Superstar Lady Gaga, a vocal Clinton supporter who had performed at the Democratic candidate’s final rally last night, stood atop a sanitation truck outside Trump Tower in New York, brandishing a sign which read: “Love trumps hate.”

Brian Barto, a protester who had remained at the White House after most had dispersed, told CNN affiliate WJLA that he was “destroyed, honestly distraught.

“Everything that has been built up has been destroyed … America has failed (minorities).”

Another, Latasha Wilson, said that she was “scared” about the next four years. “He doesn’t respect women, Black Lives Matter, Latinos. He’s a racist … there are multiple things that add up,” she said.

Protesters rally against Donald Trump outside the White House in Washington during the US presidential election night on November 9, 2016.  Millions of Americans turned out on November 8th to decide whether to send Hillary Clinton to the White House as their first woman president or to put their trust in maverick populist Donald Trump. / AFP / andrew biraj        (Photo credit should read ANDREW BIRAJ/AFP/Getty Images)

Protesters rally against Donald Trump outside the White House in Washington during the US presidential election night on November 9, 2016.
Millions of Americans turned out on November 8th to decide whether to send Hillary Clinton to the White House as their first woman president or to put their trust in maverick populist Donald Trump. / AFP / andrew biraj (Photo credit should read ANDREW BIRAJ/AFP/Getty Images)

Supporters celebrate

Others went to the White House to show their support for Trump.

Nicholas Elliot, a student at Washington’s Georgetown University, said that he was “feeling great” about Trump’s election.

“I feel pretty good, a year and a half process has ended and it ended my way,” the Texan told WJLA.

He said he thought it was “definitely the responsibility of both parties” to unite America.

He said that he was disappointed that Clinton did not give a concession speech but agreed that Trump needed to mend fences.

“(Trump’s) got to do his own thing of reaching out to (Clinton’s) supporters.”

Referencing the UK’s “Brexit” vote to leave the European Union, which “translated strongly here,” he said that he had no fear that his candidate would lose.

“There is a hidden vote,” he said, which led to people not voicing their true voting intentions to pollsters in case they were perceived as sexist, racist or homophobic.

West coast protests

On the West Coast, small groups of protesters gathered in urban areas. In California, which voted overwhelmingly for Hillary Clinton, a small group took to downtown Los Angeles to voice its dissent, but numbers never threatened to swell.

In the hours immediately following Trump’s victory speech, television footage showed a group of dozens of protesters walking along an Oakland road at around 1 a.m. (4 a.m. ET).

Images and footage shared on social media showed dumpster fires on what was described in a tweet as a stretch of Broadway, from 14th to 20th streets in the city.

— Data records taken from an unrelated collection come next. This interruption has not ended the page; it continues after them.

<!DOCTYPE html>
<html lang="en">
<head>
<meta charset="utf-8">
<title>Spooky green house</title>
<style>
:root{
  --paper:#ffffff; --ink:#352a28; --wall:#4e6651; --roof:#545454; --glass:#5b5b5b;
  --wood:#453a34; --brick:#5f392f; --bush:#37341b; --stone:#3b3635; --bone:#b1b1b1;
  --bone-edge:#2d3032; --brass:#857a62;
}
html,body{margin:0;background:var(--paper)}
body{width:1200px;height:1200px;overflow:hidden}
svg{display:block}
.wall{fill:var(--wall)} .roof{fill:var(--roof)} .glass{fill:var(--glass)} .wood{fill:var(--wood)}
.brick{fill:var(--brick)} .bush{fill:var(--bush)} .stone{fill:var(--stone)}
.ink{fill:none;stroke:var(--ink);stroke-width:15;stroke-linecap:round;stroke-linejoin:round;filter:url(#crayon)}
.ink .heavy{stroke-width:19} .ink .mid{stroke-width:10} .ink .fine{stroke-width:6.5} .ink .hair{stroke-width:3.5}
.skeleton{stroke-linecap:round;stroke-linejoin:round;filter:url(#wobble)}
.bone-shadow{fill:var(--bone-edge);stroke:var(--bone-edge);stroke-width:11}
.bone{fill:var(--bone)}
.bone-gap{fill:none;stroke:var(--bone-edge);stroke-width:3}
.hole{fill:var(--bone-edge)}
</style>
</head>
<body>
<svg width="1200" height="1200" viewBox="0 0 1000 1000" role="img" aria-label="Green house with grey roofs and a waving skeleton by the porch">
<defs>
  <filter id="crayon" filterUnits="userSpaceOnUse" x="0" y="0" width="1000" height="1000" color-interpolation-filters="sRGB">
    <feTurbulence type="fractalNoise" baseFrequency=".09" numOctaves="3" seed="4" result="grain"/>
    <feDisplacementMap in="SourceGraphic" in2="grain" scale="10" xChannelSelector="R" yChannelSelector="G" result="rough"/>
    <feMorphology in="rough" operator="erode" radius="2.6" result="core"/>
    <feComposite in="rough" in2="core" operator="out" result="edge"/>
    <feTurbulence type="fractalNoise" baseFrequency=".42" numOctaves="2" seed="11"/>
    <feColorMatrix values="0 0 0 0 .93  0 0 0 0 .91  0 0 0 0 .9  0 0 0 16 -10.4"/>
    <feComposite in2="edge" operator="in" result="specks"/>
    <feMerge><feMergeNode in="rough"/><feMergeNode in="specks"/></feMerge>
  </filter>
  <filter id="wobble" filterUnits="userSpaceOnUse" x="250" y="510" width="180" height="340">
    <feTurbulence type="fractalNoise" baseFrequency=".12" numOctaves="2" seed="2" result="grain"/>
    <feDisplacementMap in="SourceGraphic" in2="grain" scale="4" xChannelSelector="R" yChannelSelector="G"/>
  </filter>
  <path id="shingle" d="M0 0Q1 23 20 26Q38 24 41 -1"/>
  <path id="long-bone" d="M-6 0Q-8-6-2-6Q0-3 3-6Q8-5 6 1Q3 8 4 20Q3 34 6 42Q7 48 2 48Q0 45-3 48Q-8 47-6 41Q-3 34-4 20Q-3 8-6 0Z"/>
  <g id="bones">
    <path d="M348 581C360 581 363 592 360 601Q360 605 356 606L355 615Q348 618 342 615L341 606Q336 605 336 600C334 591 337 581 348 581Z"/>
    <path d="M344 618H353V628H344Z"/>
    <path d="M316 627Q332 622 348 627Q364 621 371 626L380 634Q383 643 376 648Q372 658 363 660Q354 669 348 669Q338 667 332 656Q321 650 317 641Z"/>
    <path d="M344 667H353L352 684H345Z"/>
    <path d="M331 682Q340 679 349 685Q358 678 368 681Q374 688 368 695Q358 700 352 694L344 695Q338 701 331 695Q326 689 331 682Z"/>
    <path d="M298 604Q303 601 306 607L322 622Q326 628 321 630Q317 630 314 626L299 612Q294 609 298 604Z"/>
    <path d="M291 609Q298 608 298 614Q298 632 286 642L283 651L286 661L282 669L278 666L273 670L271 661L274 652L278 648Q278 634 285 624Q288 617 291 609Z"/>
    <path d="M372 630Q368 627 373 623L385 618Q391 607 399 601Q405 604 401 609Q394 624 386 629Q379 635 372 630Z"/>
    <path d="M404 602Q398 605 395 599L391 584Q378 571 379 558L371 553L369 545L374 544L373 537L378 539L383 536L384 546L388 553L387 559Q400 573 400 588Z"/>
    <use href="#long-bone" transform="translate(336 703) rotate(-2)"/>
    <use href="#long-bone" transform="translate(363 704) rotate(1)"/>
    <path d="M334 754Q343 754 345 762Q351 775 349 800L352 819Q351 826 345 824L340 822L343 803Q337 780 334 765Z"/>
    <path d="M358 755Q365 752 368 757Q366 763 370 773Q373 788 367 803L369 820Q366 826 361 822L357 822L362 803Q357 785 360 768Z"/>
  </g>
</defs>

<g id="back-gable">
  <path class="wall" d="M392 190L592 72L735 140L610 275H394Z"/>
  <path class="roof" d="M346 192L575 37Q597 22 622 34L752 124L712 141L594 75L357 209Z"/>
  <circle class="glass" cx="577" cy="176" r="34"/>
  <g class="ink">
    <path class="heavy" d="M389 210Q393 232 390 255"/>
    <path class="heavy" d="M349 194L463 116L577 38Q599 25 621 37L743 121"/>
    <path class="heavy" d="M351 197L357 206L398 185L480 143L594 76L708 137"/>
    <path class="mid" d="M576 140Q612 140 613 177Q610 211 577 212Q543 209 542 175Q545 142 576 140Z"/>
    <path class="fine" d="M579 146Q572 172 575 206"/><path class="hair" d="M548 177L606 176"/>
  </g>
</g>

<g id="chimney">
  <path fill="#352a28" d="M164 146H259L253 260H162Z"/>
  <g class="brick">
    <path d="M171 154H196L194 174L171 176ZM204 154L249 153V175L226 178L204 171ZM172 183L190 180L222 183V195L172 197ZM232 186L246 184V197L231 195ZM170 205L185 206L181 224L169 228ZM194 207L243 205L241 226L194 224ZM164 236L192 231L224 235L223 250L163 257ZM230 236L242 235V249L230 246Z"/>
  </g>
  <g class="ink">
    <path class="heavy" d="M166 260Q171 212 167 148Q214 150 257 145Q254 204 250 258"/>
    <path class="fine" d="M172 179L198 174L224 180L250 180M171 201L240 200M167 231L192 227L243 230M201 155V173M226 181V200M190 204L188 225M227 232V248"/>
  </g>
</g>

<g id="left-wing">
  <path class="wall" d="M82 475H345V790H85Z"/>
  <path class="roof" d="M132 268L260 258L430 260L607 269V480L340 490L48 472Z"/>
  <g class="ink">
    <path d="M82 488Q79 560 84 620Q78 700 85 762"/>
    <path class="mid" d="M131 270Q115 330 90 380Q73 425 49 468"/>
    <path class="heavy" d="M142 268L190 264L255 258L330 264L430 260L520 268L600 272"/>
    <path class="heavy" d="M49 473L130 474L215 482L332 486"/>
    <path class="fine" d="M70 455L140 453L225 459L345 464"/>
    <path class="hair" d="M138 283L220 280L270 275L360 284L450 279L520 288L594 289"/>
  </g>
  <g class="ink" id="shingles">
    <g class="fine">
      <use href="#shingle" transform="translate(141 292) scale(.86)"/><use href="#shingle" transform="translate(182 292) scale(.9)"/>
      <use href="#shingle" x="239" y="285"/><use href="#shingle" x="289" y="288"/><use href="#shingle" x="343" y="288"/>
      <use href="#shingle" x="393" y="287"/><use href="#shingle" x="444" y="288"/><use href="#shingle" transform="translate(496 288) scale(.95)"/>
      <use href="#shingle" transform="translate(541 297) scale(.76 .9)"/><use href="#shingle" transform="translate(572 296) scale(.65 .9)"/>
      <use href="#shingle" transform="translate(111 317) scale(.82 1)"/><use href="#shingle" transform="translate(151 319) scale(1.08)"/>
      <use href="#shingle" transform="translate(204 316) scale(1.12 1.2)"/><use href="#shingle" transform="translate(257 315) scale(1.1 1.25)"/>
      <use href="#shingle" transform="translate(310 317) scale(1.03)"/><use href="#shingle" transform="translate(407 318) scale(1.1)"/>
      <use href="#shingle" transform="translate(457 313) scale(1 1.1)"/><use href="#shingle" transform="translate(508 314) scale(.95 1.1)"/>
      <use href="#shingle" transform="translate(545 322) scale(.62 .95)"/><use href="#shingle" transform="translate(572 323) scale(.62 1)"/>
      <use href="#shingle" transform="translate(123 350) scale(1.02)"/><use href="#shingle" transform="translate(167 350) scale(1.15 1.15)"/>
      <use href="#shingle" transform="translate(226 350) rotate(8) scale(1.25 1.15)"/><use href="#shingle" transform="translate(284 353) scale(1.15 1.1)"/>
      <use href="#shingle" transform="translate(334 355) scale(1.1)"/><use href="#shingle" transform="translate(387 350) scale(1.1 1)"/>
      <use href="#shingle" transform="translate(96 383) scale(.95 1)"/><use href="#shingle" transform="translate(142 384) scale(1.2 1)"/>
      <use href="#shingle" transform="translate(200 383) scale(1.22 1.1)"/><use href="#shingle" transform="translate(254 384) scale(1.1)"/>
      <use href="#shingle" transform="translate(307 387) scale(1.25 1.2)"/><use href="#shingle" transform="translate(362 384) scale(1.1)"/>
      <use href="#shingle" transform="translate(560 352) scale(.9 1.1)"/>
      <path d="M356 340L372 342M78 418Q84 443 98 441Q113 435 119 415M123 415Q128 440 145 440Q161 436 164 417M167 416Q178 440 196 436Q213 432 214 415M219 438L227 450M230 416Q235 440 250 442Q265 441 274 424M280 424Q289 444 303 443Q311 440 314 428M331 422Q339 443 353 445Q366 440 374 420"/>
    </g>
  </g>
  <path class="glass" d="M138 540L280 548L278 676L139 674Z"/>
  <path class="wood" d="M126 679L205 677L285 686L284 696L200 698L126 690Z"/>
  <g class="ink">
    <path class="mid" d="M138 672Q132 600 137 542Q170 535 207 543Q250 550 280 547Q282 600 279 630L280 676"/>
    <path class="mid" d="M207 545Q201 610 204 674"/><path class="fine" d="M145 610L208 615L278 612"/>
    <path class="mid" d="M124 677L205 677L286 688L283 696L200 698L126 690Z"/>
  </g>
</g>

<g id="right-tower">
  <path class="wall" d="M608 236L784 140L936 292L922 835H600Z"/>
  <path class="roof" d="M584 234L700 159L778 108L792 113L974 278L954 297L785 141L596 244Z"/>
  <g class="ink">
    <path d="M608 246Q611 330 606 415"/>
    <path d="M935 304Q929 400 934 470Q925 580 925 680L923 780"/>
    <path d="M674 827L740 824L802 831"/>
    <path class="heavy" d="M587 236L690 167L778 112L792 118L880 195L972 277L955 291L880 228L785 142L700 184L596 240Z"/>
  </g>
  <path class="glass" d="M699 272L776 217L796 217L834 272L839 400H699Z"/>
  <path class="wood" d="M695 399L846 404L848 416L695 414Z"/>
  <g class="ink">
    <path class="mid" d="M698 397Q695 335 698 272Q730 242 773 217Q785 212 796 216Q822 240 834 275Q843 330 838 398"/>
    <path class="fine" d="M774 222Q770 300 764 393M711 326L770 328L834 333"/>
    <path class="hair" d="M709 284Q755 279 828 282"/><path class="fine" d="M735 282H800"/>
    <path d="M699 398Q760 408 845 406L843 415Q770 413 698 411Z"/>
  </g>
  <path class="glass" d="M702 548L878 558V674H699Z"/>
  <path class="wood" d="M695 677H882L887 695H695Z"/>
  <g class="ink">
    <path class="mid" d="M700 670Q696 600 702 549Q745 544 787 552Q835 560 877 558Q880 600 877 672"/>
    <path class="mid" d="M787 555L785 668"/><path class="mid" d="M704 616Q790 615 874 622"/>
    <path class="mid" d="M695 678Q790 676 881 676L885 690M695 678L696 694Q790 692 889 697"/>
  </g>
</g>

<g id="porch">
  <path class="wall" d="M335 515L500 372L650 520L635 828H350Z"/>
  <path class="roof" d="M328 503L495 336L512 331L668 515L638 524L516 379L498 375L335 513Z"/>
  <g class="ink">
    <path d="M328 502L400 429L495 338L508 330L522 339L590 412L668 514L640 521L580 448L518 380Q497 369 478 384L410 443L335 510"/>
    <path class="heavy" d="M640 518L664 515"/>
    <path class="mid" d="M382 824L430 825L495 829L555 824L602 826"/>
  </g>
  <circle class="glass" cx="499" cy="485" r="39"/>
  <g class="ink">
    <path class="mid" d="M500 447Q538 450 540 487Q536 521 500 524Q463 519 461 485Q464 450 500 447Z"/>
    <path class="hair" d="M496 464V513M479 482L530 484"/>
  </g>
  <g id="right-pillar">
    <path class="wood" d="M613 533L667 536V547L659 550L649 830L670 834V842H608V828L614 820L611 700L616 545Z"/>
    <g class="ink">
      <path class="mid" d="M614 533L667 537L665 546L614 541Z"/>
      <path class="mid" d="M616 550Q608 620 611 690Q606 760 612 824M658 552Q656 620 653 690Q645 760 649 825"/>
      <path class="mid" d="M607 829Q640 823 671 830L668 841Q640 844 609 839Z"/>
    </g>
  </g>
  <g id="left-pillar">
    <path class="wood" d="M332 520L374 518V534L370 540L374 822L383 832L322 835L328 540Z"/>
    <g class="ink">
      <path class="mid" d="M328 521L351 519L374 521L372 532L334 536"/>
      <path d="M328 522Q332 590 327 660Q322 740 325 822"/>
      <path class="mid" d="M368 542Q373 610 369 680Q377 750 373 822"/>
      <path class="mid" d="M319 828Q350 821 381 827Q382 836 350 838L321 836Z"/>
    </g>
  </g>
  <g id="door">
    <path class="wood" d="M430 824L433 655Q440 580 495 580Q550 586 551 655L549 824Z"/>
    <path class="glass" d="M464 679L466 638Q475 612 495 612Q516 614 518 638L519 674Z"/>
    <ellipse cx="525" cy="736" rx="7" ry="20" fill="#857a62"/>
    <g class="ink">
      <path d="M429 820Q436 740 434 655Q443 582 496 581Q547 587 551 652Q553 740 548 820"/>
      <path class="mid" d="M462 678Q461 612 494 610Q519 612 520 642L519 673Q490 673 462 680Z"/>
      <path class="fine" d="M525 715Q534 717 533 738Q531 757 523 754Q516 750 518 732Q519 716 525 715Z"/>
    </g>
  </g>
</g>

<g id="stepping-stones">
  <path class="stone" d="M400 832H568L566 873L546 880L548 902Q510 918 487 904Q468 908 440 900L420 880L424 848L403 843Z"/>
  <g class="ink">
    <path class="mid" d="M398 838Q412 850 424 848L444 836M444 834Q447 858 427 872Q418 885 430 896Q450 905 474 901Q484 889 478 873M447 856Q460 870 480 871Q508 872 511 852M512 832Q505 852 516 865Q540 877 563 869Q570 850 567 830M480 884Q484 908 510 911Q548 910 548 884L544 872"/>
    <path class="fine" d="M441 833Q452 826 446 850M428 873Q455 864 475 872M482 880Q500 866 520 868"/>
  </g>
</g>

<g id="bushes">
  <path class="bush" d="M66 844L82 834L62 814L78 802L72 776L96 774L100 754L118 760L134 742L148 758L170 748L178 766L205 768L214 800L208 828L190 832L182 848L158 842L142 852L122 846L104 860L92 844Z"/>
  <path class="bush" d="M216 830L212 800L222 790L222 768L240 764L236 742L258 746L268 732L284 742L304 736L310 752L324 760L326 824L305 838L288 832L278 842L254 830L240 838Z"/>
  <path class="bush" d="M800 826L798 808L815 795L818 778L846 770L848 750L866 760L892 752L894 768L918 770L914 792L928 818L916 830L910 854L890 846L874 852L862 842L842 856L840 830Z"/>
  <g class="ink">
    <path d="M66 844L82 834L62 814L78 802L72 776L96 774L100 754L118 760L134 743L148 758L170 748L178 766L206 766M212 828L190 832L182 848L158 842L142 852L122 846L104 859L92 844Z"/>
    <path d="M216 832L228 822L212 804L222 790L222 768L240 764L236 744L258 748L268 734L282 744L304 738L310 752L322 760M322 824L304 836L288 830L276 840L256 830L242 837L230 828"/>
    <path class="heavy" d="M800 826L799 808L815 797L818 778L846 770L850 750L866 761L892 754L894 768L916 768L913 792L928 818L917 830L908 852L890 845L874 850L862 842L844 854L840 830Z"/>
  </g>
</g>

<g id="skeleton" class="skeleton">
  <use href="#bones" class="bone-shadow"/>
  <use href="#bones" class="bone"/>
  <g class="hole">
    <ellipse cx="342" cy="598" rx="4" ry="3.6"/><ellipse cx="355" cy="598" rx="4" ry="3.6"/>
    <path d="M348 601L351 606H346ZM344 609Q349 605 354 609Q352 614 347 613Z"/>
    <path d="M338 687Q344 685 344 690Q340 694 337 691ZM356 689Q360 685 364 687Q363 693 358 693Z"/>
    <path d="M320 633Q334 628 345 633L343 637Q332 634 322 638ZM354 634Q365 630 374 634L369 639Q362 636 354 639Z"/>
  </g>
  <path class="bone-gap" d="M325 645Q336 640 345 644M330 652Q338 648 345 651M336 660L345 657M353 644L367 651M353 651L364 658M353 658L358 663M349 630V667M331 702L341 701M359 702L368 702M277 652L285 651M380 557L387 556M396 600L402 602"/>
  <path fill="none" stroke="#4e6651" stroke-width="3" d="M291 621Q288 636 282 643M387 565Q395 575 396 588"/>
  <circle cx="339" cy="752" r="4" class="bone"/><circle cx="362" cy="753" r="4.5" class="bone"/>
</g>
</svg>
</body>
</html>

A handful of angry voters also took to the streets of Portland, Oregon, and Seattle.

Twitter users attempted to rally opponents of the divisive President-elect in a number of cities across the US for further rallies Wednesday, including Chicago, Washington, Los Angeles and New York.